Cannes gave Woody some breathing space throughout the 1990’s, a decade that featured some of his most revered works (Husbands and Wives, 1992; Bullets Over Broadway, 1994; Mighty Aphrodite, 1995; Sweet and Lowdown, 1999). It would not be until 2002 that Cannes rekindled the love affair when they afforded his contemporary LA-set comedy, Hollywood Ending, his first solo Opening Night red-carpet rollout. In hindsight, the film seems an odd choice; it is not regarded as one of Allen’s best and represents, alongside 2003’s Anything Else, what many consider a low point in the filmmaker’s output. But the coverage provided in the world’s press, trumpeting the appearance of Allen in Cannes for the first time in his long career, was pure showbiz and entirely in line with the A-list event glamour one expects from the Cannes Film Festival. (Pictured, right; Co-stars Tiffani Thiessen and Debra Messing accompany Allen and wife Soon-Yi at the Cannes 2002 premiere of Hollywood Ending).

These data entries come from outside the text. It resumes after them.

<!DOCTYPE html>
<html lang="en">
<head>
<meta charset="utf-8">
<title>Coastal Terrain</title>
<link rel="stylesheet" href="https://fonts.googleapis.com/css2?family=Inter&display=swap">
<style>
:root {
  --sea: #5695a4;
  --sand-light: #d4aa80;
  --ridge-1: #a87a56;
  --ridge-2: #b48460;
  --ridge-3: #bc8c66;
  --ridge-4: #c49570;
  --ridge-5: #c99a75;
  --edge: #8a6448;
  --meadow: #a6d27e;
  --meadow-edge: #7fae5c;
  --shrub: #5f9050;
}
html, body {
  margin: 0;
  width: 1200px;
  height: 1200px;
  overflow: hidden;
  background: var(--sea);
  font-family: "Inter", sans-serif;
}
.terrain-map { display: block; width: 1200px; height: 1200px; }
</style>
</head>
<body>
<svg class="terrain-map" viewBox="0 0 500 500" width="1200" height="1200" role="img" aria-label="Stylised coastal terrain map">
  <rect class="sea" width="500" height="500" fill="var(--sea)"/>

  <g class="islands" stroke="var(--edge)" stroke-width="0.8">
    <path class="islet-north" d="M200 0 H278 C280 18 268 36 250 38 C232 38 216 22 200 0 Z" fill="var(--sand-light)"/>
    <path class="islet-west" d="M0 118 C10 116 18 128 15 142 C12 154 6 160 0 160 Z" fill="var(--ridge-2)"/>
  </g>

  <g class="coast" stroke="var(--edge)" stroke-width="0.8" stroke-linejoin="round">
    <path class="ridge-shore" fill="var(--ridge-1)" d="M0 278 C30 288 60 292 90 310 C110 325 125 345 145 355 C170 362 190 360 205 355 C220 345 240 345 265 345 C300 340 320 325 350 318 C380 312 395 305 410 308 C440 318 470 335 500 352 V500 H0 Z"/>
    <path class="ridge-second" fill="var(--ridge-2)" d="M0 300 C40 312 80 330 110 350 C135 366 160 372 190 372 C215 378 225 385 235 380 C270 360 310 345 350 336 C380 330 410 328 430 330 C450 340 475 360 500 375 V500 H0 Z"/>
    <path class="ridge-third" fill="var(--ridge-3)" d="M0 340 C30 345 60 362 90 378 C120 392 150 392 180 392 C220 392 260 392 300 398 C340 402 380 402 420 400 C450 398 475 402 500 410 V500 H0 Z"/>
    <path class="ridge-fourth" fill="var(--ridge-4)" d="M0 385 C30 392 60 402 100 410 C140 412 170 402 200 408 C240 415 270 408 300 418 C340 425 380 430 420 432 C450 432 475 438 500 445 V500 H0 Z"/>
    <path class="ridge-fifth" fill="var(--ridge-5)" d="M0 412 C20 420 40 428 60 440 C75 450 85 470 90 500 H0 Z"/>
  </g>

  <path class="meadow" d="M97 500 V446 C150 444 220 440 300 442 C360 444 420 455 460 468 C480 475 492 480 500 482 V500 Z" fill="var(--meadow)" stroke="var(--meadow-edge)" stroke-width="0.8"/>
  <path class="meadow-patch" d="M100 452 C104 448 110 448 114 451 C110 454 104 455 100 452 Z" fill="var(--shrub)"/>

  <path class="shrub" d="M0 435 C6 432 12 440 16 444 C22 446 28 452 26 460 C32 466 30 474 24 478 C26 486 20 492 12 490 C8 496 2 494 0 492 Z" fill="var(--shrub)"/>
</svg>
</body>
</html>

The director sensed that true creative freedom and an enriched appreciation of his work were best explored in Europe (much of his funding had been sourced from continental backers in recent years). Despite the occasional sojourn to his homeland (the underappreciated Melinda and Melinda, 2004; Whatever Works, 2009), the 2000s brought a re-energised Allen back to the critical and commercial forefront with three European-lensed films that played to adoring Cannes audiences. In 2005, his potent London-set thriller Match Point played Out of Competition, the ecstatic response paving the way for his best box-office performer in 20 years; in 2008, the erotically-charged Vicky Christina Barcelona set the Croisette ablaze, premiering at Cannes ahead of a US$100million worldwide gross and a Supporting Actress Oscar for Penelope Cruz; and, in 2010, Allen returned to London, this time with Naomi Watts and Josh Brolin, for the whimsical drama, You Will Meet A Tall Dark Stranger, premiering Out of Competition. It was a prolific period of production that saw the director at the height of his craft, offering a run of films that culminated in Allen’s second Opening Night honour…

(Above: Allen at the You Will Meet a Tall Dark Stranger press conference, Cannes 2010)

Cannes organisers knew Allen’s 41st film was something special when they secured it for the 64th edition’s May 11 Opening Night slot in 2011. The Festival broke with tradition and opened the event to both industry types and the general public. It was a coup for Allen’s French distributor, who put the film into day-and-date national release, ensuring massive media coverage. The director jumped on board the promotional juggernaut, bringing to the Croisette his stars Owen Wilson, Rachel McAdams, Michael Sheen, Adrien Brody and local starlet Lea Seydoux. And critics were unanimous; Midnight in Paris was Woody Allen’s best work in years, the time-hopping romantic fantasy ultimately earning Allen the Best Original Screenplay Oscar (from the pic’s four nomination). Robert Weide’s Woody Allen: A Documentary would follow in 2012, and the director himself would return in 2015 with his Emma Stone/Joaquin Phoenix starrer, Irrational Man, but the rapturous Midnight in Paris soiree remains the night to remember from the Cannes Film Festival’s long and affectionate romance with Woody Allen. (Pictured, right; Allen with his Midnight in Paris cast, Cannes 2011).

The 69th Festival International du Film de Cannes will launch with a screening of Woody Allen’s new film, Café Society, on Wednesday 11 May in the Palais des Festivals’s Grand Théâtre Lumière as an Official Selection Out of Competition title.